*** Block opens ***

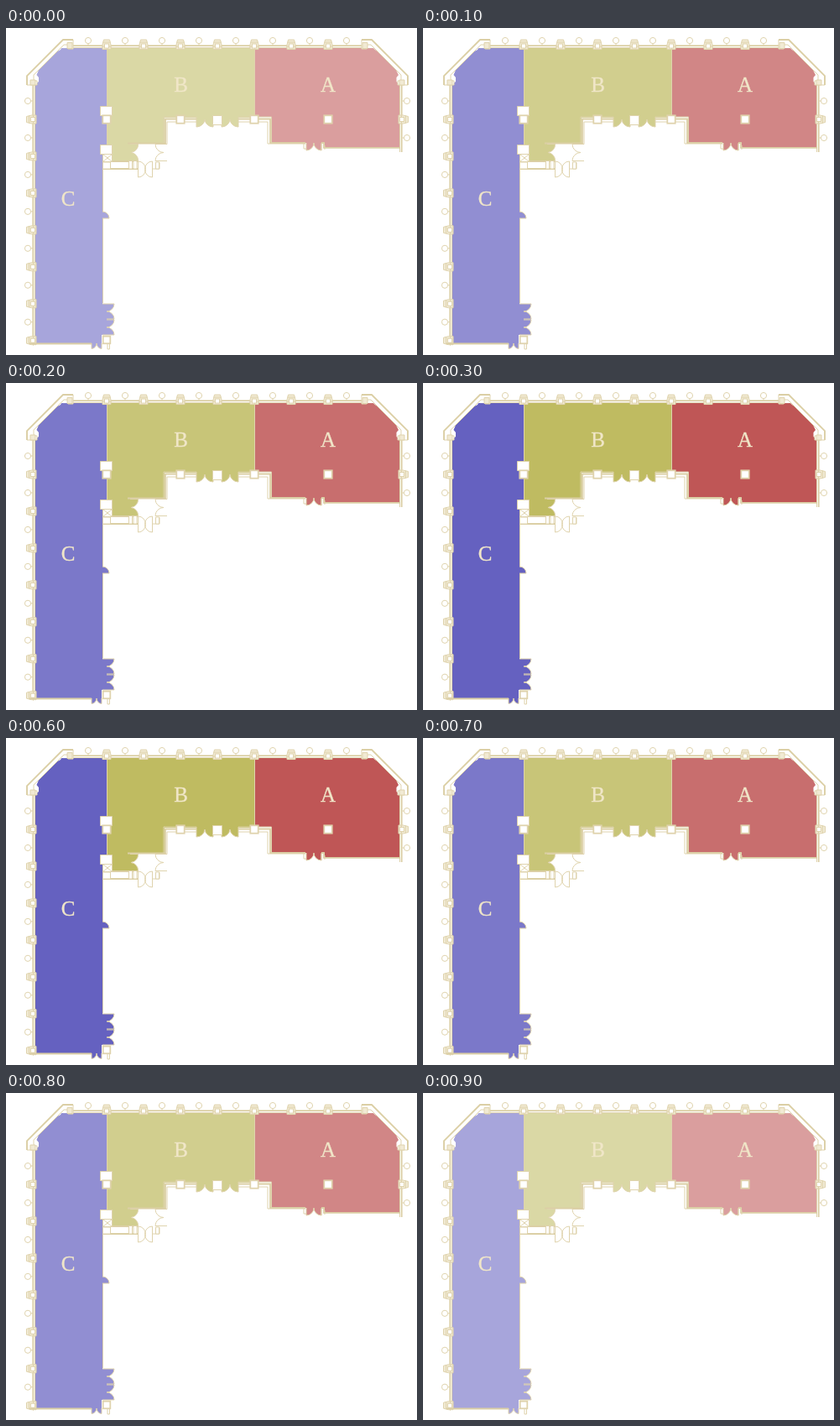
An HTML page that plays this animation: 490x390 px, repeating every 1 s.

```html
<!DOCTYPE html>
<html lang="en">
<head>
<meta charset="utf-8">
<title>Floor plan</title>
<style>
  html, body { margin: 0; width: 100%; height: 100%; overflow: hidden; background: #fff; }
  svg { display: block; width: 490px; height: 390px; }
  .rooms { animation: pulse 1s step-end infinite; }
  @keyframes pulse {
    0%, 90%, 100% { opacity: .5; }
    10%, 80% { opacity: .625; }
    20%, 70% { opacity: .75; }
    30%, 60% { opacity: .875; }
    40% { opacity: 1; }
  }
  .line { fill: none; stroke: #dfd3ad; stroke-width: 1; }
  .wall { fill: none; stroke: #dbcfa5; stroke-width: 1.8; }
  .box { fill: #fff; stroke: #dfd3ad; stroke-width: 1; }
  .post { fill: #fff; stroke: #dfd3ad; stroke-width: 1.8; }
  .pier { fill: #f1ead4; stroke: #dfd3ad; stroke-width: 1; }
  text {
    font: 25px "Liberation Serif", "Times New Roman", serif;
    fill: #f0e6c8; stroke: #f0e6c8; stroke-width: .35; text-anchor: middle;
  }
</style>
</head>
<body>
<svg viewBox="0 0 490 390">
  <defs>
    <g id="pier">
      <path class="pier" d="M-3.500-6.500h7l1.500 6v5.500h-10v-5.500z"/>
      <path class="line" d="M-4.500-3.500h9M-6 1.500h12"/>
      <rect class="box" x="-2.500" y="-1.500" width="5" height="5"/>
    </g>
    <g id="lamp">
      <circle class="box" r="3.600"/>
      <path class="line" d="M0 3.600v3"/>
    </g>
    <g id="corner">
      <path class="box" d="M80 14H68L25 57v11h12v-5h-4v-7L69 20h5v5h6z"/>
      <path class="wall" d="M80 14H68L25 57v11"/>
      <path class="pier" d="M73 17.500h6v7h-6zM29 62h6v6h-6z"/>
    </g>
  </defs>

  <g class="rooms">
    <path fill="#504bb7" d="M66 24H120V158H115V219A8 8 0 0 1 123 227H115V329H129A9 9 0 0 1 120 338A9 9 0 0 1 129 347V348A9 9 0 0 1 120 357A9 9 0 0 1 129 366H114V382.500A6.500 6.500 0 0 1 108 376A6.500 6.500 0 0 1 102 382.500V376H34.500V67L39 64V59L36.500 56L39 50L61 28L65 26z"/>
    <path fill="#b6b24b" d="M120 24H296V107H277V118A10 10 0 0 1 267 109A10 10 0 0 1 257 118V107H247V118A10 10 0 0 1 237 109A10 10 0 0 1 227 118V107H189V138H157.500A9.500 9.500 0 0 1 149 148.500A9.500 9.500 0 0 1 157.500 158.500H120z"/>
    <path fill="#b63e3e" d="M296 24H438L440 26L443 28L465 50L468 56L465.500 59V64L469.500 67V143H380V137H376V146A9 9 0 0 1 367 137A9 9 0 0 1 358 146V137H316V106H296z"/>
  </g>

  <g id="facade">
    <path class="wall" d="M80 21.200H424M32.300 68V376M471.700 68V148"/>
    <path class="line" d="M80 23.500H424M34.500 68V376M469.500 68V148"/>
    <use href="#corner"/>
    <use href="#corner" transform="matrix(-1 0 0 1 504 0)"/>
  </g>

  <!-- inner walls -->
  <path class="wall" d="M227 108.500H190V137.500H145M277 108.500H315V137H357M376 137H379V142.800H470M28 376.500H102M115 159H157M115 168H157"/>
  <path class="line" d="M120.500 24V93M120.500 115V139M296.500 24V104M227 106H188V137M227 112H192V138.500M277 106H316.500V137M277 112H312V138H357M355 136v8h3M376 146v-8M380 145v-5M115.500 168V219M115.500 227V328M175 168H183V160"/>
  <path class="box" d="M115.500 150.500h11v9h-11zM115.500 160h9v8h-9zM146.500 158.500h4v9.500h-4zM152 158.500h4v9.500h-4zM178.500 160h4v8h-4z"/>
  <path class="line" d="M115.500 150.500l11 9M126.500 150.500l-11 9"/>

  <!-- doors -->
  <path class="line" d="M227 106V118A10 10 0 0 0 237 109A10 10 0 0 0 247 118V106M257 106V118A10 10 0 0 0 267 109A10 10 0 0 0 277 118V106M358 137V146A9 9 0 0 0 367 137A9 9 0 0 0 376 146V137
    M148 138.500H157.500A9.500 9.500 0 0 1 149 148.500A9.500 9.500 0 0 1 157.500 158.500H148
    M192 138.500H178A10 10 0 0 0 188 148.500A10 10 0 0 0 178 158.500H192
    M157.500 158.500V178A9 9.500 0 0 0 157.500 159M174.500 159V178A9 9.500 0 0 1 174.500 159
    M115 219A8 8 0 0 1 123 227H115
    M115 329H129A9 9 0 0 1 120 338A9 9 0 0 1 129 347H120M120 348H129A9 9 0 0 1 120 357A9 9 0 0 1 129 366H115
    M102 376V382.500A6.500 6.500 0 0 0 108 376A6.500 6.500 0 0 0 114 382.500V376M121 377V383H123.500V377"/>

  <!-- columns -->
  <path class="box" d="M112.500 93.500h14v11h-14zM112.500 139.500h14v11h-14zM246.500 104.500h11v11h-11z"/>
  <g id="columns"></g>

  <text x="208.500" y="75.500">B</text>
  <text x="384" y="75.500">A</text>
  <text x="74" y="212">C</text>
</svg>
<script>
  const ns = "http://www.w3.org/2000/svg";
  const facade = document.getElementById("facade");
  const columns = document.getElementById("columns");
  const pitch = 43.95;

  function add(parent, tag, attrs) {
    const el = document.createElementNS(ns, tag);
    for (const key in attrs) el.setAttribute(key, attrs[key]);
    parent.append(el);
  }

  function place(id, x, y, turn) {
    add(facade, "use", { href: "#" + id, transform: `translate(${x} ${y}) rotate(${turn})` });
  }

  function addPost(x, y, size) {
    add(columns, "rect", { class: "post", x: x - size / 2, y: y - size / 2, width: size, height: size });
  }

  for (let i = 0; i < 8; i++) {
    place("lamp", 98 + i * 44, 15, 0);
    if (i < 7) {
      place("pier", 120 + i * 44, 20.5, 0);
      place("lamp", 26, 87 + i * pitch, -90);
      place("pier", 31, 109 + i * pitch, -90);
    }
  }
  place("lamp", 478, 87, 90);
  place("lamp", 478, 131, 90);
  place("pier", 473, 109, 90);

  for (const x of [120, 208, 296, 384]) addPost(x, 109, 9.4);
  addPost(120, 372, 8.6);
</script>
</body>
</html>
```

*** Block closes ***

▶ Aim of the task:
Reply with one number only: the count of lines in the entries that contain "place".

▶ Written response:
8